So the legend goes, Mott the Hoople were about to break up after four albums and not much to show for them. Then, famous fan David Bowie gave them one of his very best songs, "All the Young Dudes," and they suddenly achieved the success that had previously eluded them. They followed up All the Young Dudes (the album) with one simply titled Mott. Unlike the previous album, this new one contained all original material and established Ian Hunter as one of rock's greatest songwriters. It's also one of the all-time great albums about Rock & Roll. Hunter contrasts the joy and excitement of listening to and playing music with the weariness of life on the road. Rock & Roll may be a losing game, but if you get your kicks from guitar licks it's all worth it.
"All the Way From Memphis" is as great an opener as an album could have - great lyrics, awesome piano and guitar interplay, and guest sax from Roxy Music's Andy Mackay. "Whizz Kid" is another super catchy rocker. "Honaloochie Boogie" may be the album's shortest track but it's also the most joyous, one of the hidden gems of the Mott catalog. The band flexes their old school rock muscle on "Violence" and "Driving Sister." Though their association with Bowie brought them over to the growing glam rock scene, they remained rough and tumble street rockers at heart. "I'm a Cadillac/El Camino Dolo Roso" is the obligatory showcase for guitarist Mick Ralphs, who would soon leave the band, and the glam scene, for the straight up rock of Bad Company.
As great as the rockin' tunes are, the album's true heart and soul lies in the slower numbers. "Hymn for the Dudes" is a tribute to the fans, reminding them "You are not alone." The centerpiece is, of course, "The Ballad of Mott the Hoople." Here is where everything comes together, Hunter with his heart on his sleeve, confessing he feels he let his fans down yet still soldiering on to the next gig because that's all he knows how to do and wouldn't want it any other way. He also memorably name checks the rest of the band; "Buffin lost his childlike dreams and Mick lost his guitar/And Verden grew a line or two and Overend's just a rock & roll star." The album closes with the heartbreaking "I Wish I Was Your Mother," another of Hunter's classic tunes. The current CD edition adds a handful of bonus tracks including the B-side "Rose" which is as good as anything on the album itself.
Mott only had one more album in them after Mott, appropriately called The Hoople.

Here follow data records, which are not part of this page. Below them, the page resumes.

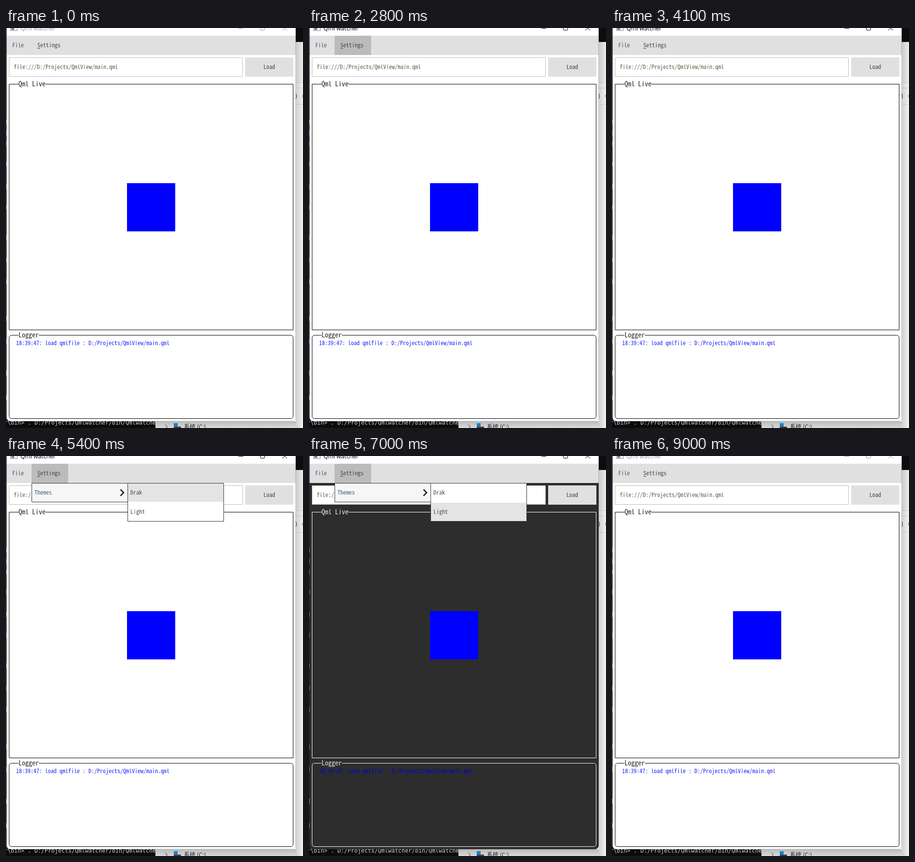
An HTML page with a canvas for the animation above (9100 ms loop, 616 by 830 pixels).

```html
<!DOCTYPE html>
<html lang="en">
<head>
<meta charset="utf-8">
<title>Live view</title>
<style>
  html, body { margin: 0; width: 100%; height: 100%; overflow: hidden; background: #fff; }
  canvas { display: block; }
</style>
</head>
<body>
<canvas id="stage" width="616" height="830"></canvas>
<script>
const ctx = document.getElementById('stage').getContext('2d');
const LOOP = 9100;
const MONO = '"Noto Sans Mono CJK SC", "Noto Sans CJK SC", monospace';
const SANS = '"Open Sans", sans-serif';
const TERM = '"DejaVu Sans Mono", monospace';

// Menu levels: each one includes what the lower ones open.
const BAR = 1, MENU = 2, THEMES = 3, SUB = 4, DRAK = 5, LIGHT = 6;
const steps = [
  [0, 0], [2800, BAR], [3100, MENU], [3200, THEMES], [3400, SUB], [3600, DRAK], [4000, 0],
  [4500, BAR], [4600, MENU], [4700, THEMES], [4900, SUB], [5400, DRAK], [5500, 0],
  [5900, BAR], [6100, MENU], [6200, THEMES], [6400, SUB], [7000, LIGHT], [7100, 0]
];

function rect(x, y, w, h, color) {
  ctx.fillStyle = color;
  ctx.fillRect(x, y, w, h);
}

function frame(x, y, w, h, color, r = 0) {
  ctx.strokeStyle = color;
  ctx.lineWidth = 1;
  ctx.beginPath();
  ctx.roundRect(x + .5, y + .5, w - 1, h - 1, r);
  ctx.stroke();
}

function text(s, x, y, color, size = 12, family = MONO) {
  ctx.font = `${size}px ${family}`;
  ctx.fillStyle = color;
  ctx.fillText(s, x, y);
}

function line(points, color, width = 1) {
  ctx.strokeStyle = color;
  ctx.lineWidth = width;
  ctx.beginPath();
  points.forEach(([x, y]) => ctx.lineTo(x, y));
  ctx.stroke();
}

function fade(x0, y0, x1, y1, from, to) {
  const g = ctx.createLinearGradient(x0, y0, x1, y1);
  g.addColorStop(0, from);
  g.addColorStop(1, to);
  return g;
}

function desktop() {
  // Terminal behind the window
  rect(0, 0, 616, 830, '#0c0c0c');
  for (const y of [190, 213, 235, 277, 324, 367, 430, 477, 521, 598, 645])
    rect(0, y, 2, 10, '#2f7f7c');
  for (const y of [711, 762]) rect(0, y, 2, 10, '#b08a50');
  text('r\\bin> . D:/Projects/Qmlwatcher/bin/Qmlwatche', -4, 823, '#ccc', 11.63, TERM);

  // File browser behind the window
  rect(310, 29, 306, 801, '#f7f7f7');
  rect(601, 29, 15, 84, '#f0f0f0');
  rect(601, 113, 15, 1, '#d8d8d8');
  rect(601, 124, 15, 1, '#d8d8d8');
  rect(601, 158, 15, 1, '#d8d8d8');
  text(')', 600, 145, '#333', 12, SANS);
  line([[614, 139], [618, 143]], '#333');
  line([[614, 144], [618, 140]], '#333');
  rect(601, 29, 15, 801, fade(601, 0, 616, 0, 'rgba(0,0,0,.16)', 'rgba(0,0,0,.02)'));
  rect(310, 816, 291, 14, fade(0, 816, 0, 830, 'rgba(0,0,0,.25)', 'rgba(0,0,0,.12)'));
  line([[330.5, 823], [334.5, 827.5], [330.5, 832]], '#666', 1.2);
  rect(348, 820, 8, 8, '#1683d0');
  rect(348, 827, 15, 3, '#3c4650');
  text('系统 (C:)', 369, 832, '#222', 12, '"Noto Sans CJK SC", sans-serif');
}

function titleBar(active) {
  const ink = active ? '#000' : '#999';
  rect(10, -6, 14, 12, '#f2f2f2');
  rect(11, -4, 6, 8, '#4f9088');
  frame(9, -8, 15, 14, '#8c8c8c');
  text('Qml watcher', 30, 5, ink, 12.2, SANS);
  rect(482, 0, 10, 1, ink);
  frame(527, -5, 10, 10, ink, 1);
  line([[573, -5], [583, 5]], ink);
  line([[583, -5], [573, 5]], ink);
}

function groupBox(label, y, h, back, ink, r) {
  frame(6, y, 590, h, ink, r);
  rect(26, y - 2, label.length * 7, 5, back);
  text(label, 26, y + 5, ink === '#fff' ? '#e8e8e8' : '#222', 14);
}

function popup(x, h) {
  rect(x, 56, 200, h, '#fff');
  frame(x, 56, 200, h, '#353637');
}

function menus(level) {
  rect(1, 16, 600, 40, '#e0e0e0');
  if (level >= BAR) rect(53, 16, 76, 40, '#bbb');
  text('File', 13, 40, '#46566a');
  text('Settings', 65, 40, '#3c4854');
  rect(65, 42, 6, 1, '#3c4854');
  if (level >= MENU) {
    popup(53, 40);
    const hot = level === THEMES || level === SUB;
    rect(54, 57, 198, 38, hot ? '#e4e4e4' : '#f6f6f6');
    text('Themes', 59, 80, '#3c5f90');
    line([[237.5, 69.5], [244, 76], [237.5, 82.5]], '#222', 2.6);
  }
  if (level >= SUB) {
    popup(252, 80);
    if (level === DRAK) rect(253, 57, 198, 38, '#e4e4e4');
    if (level === LIGHT) rect(253, 97, 198, 38, '#e4e4e4');
    text('Drak', 258, 80, '#584a3e');
    text('Light', 258, 120, '#584a3e');
  }
}

function draw(t) {
  const dark = t >= 5500 && t < 7100;
  const level = steps.findLast(([at]) => at <= t)[1];
  const back = dark ? '#2d2d2d' : '#fff';
  const ink = dark ? '#fff' : '#000';

  desktop();
  ctx.save();
  ctx.beginPath();
  ctx.roundRect(1, -20, 600, 836, 8);
  ctx.clip();
  rect(1, 0, 600, 816, back);
  rect(1, 0, 600, 16, '#fff');
  titleBar(t >= 1000 && t < 9000);

  rect(6, 61, 485, 40, '#fff');
  frame(6, 61, 485, 40, '#bdbdbd');
  text('file:///D:/Projects/QmlView/main.qml', 16, 85, '#655646');
  rect(496, 61, 100, 40, '#e0e0e0');
  text('Load', 534, 85, '#43403c');

  groupBox('Qml Live', 116, 511, back, ink, 0);
  rect(251, 322, 100, 100, '#00f');
  groupBox('Logger', 637, 174, back, ink, 5);
  text('18:39:47: load qmlfile : D:/Projects/QmlView/main.qml', 21, 658, dark ? '#0000d8' : '#2020ff');
  menus(level);
  ctx.restore();
  frame(1, -20, 600, 836, 'rgba(90,90,90,.3)', 8);
}

function tick(now) {
  draw(now % LOOP);
  requestAnimationFrame(tick);
}
draw(0);
requestAnimationFrame(tick);
</script>
</body>
</html>
```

Ian Hunter went on to a moderately successful solo career and served as an inspiration to all sorts of rockers, punks, power poppers, metalheads and more. The pinnacle of his career and that of his band continues to be Mott. If you love rock & roll, you'll love this album.
- Adam Reshotko